Recognizing a rapid increase in demand for food assistance, the Presbyterian Hunger Program has announced $113,000 in grants to help churches and community groups weather the coronavirus storm and build capacity to address hunger.
The coronavirus has inflicted any number of health crises on Presbyterian Church (U.S.A.) congregations — but in some tangible ways it’s also enhanced their ecclesial health.
Administrative and Program committees of the Presbyterian Mission Agency Board met separately Thursday by Zoom calls.
During a time of great anxiety, grieving and loneliness brought on by the coronavirus, the corporate work of the Presbyterian Church (U.SA.) goes on, even as circumstances are trying and innovation and collaboration have become valuable traits.

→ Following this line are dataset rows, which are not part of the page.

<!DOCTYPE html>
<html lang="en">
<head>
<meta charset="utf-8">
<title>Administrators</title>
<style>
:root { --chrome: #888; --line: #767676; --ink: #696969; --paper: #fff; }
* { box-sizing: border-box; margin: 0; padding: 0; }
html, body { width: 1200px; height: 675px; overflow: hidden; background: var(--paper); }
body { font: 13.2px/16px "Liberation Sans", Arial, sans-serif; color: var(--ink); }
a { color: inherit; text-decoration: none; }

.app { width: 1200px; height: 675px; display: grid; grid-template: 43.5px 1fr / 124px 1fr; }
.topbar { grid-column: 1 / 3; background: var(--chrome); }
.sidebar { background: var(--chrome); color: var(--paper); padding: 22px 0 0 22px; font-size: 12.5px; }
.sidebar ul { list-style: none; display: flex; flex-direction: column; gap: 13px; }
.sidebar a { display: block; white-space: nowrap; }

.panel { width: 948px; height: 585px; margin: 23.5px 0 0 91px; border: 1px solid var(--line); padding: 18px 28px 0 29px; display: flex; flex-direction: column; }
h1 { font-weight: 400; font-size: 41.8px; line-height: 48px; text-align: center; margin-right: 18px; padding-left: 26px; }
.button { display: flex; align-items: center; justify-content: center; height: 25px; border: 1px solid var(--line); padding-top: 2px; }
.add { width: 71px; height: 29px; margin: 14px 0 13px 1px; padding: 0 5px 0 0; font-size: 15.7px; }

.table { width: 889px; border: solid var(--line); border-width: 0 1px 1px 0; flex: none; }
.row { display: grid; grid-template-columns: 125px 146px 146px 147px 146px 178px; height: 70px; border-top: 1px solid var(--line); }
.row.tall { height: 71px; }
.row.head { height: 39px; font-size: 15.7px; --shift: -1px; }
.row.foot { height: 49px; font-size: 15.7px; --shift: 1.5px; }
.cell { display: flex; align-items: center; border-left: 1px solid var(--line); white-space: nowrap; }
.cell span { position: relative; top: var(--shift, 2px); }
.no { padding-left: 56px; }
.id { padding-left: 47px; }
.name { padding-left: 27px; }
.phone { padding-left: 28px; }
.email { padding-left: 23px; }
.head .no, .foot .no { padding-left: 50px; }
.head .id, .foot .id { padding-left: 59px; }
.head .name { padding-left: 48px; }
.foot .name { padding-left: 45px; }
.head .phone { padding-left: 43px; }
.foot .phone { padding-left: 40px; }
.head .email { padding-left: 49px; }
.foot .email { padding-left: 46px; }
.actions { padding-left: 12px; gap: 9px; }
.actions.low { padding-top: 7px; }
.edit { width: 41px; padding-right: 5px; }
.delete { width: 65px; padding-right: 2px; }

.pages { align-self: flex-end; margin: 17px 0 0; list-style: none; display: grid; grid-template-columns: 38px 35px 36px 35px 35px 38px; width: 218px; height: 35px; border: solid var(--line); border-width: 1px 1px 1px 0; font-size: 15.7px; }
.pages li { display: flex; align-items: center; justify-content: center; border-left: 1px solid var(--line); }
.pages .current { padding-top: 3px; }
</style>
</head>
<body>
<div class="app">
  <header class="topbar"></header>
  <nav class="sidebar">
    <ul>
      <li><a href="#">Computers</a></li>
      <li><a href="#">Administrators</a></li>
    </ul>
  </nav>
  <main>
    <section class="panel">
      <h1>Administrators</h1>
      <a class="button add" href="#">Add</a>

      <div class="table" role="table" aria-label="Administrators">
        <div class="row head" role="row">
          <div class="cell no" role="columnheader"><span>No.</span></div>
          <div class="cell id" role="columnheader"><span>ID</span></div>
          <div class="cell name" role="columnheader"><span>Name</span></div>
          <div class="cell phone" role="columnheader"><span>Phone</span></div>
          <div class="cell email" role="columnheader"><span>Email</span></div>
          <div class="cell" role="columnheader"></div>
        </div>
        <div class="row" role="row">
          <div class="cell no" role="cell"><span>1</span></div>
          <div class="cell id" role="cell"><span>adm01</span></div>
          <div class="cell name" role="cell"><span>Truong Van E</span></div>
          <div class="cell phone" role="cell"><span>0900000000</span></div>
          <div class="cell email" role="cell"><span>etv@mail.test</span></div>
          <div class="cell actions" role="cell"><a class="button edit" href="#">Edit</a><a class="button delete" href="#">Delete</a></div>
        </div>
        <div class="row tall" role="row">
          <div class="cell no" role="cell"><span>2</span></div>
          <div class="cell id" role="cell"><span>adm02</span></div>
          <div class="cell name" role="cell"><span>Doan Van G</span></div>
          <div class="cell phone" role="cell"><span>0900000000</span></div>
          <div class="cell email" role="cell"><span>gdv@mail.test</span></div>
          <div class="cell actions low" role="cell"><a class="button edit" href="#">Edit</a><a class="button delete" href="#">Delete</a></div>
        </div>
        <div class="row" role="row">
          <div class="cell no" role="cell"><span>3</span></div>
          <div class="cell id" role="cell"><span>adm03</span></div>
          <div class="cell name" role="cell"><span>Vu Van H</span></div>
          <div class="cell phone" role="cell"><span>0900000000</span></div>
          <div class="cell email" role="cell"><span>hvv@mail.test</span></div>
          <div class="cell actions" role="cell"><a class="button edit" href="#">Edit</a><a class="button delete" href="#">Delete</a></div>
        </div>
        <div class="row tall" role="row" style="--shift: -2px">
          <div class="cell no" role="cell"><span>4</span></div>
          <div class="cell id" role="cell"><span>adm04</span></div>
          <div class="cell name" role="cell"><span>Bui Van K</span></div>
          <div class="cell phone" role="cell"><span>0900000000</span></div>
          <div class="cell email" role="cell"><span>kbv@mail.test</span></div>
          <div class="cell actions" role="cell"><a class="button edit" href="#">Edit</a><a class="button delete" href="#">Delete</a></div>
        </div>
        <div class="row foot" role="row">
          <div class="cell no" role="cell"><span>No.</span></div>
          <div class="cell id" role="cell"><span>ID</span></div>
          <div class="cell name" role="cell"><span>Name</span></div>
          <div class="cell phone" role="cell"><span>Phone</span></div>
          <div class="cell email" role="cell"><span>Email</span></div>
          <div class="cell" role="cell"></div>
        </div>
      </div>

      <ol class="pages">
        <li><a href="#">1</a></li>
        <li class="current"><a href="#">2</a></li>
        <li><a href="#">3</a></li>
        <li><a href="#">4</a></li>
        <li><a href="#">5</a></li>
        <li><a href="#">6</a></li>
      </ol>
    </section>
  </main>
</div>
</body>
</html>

Take a minute to look back on your life. Who all have you lived with? In the earliest parts of our lives, we might live with parents or grandparents or other caring adults. Perhaps siblings. Over the years, we might live with friends and extended family, family of choice or even sometimes with strangers. And sometimes we might find ourselves living alone.
In 2013, We the People of Detroit went to work addressing the immediate needs of residents who had their water shut off, often for dubious reasons, in the midst of the Motor City’s historic bankruptcy.
Leaders such as Monica Lewis-Patrick and Debra Taylor were digging into their own pockets to buy water and deliver it out of the backs of their cars — sometimes recruiting neighborhood youth with reputations for making trouble to carry the loads up more than a dozen flights of stairs.
For nearly a dozen years, Laura VanDale has crisscrossed northeastern Ohio, encouraging congregations in the Presbytery of the Western Reserve to tackle the root causes of hunger.
With youth across the nation stuck at home during the coronavirus pandemic, two new “Quicksheets” resources from the Presbyterian Youth Workers’ Association provide ideas for youth ministry leaders and parents that help young people to “look beyond themselves and love their neighbors while they’re at home.”
In a world beset by disaster, hunger, and oppression, One Great Hour of Sharing (OGHS) is dedicated to aiding the millions of people who lack access to sustainable food sources, clean water, sanitation, education, and opportunity. Never has this been more prescient than in the midst of the coronavirus pandemic.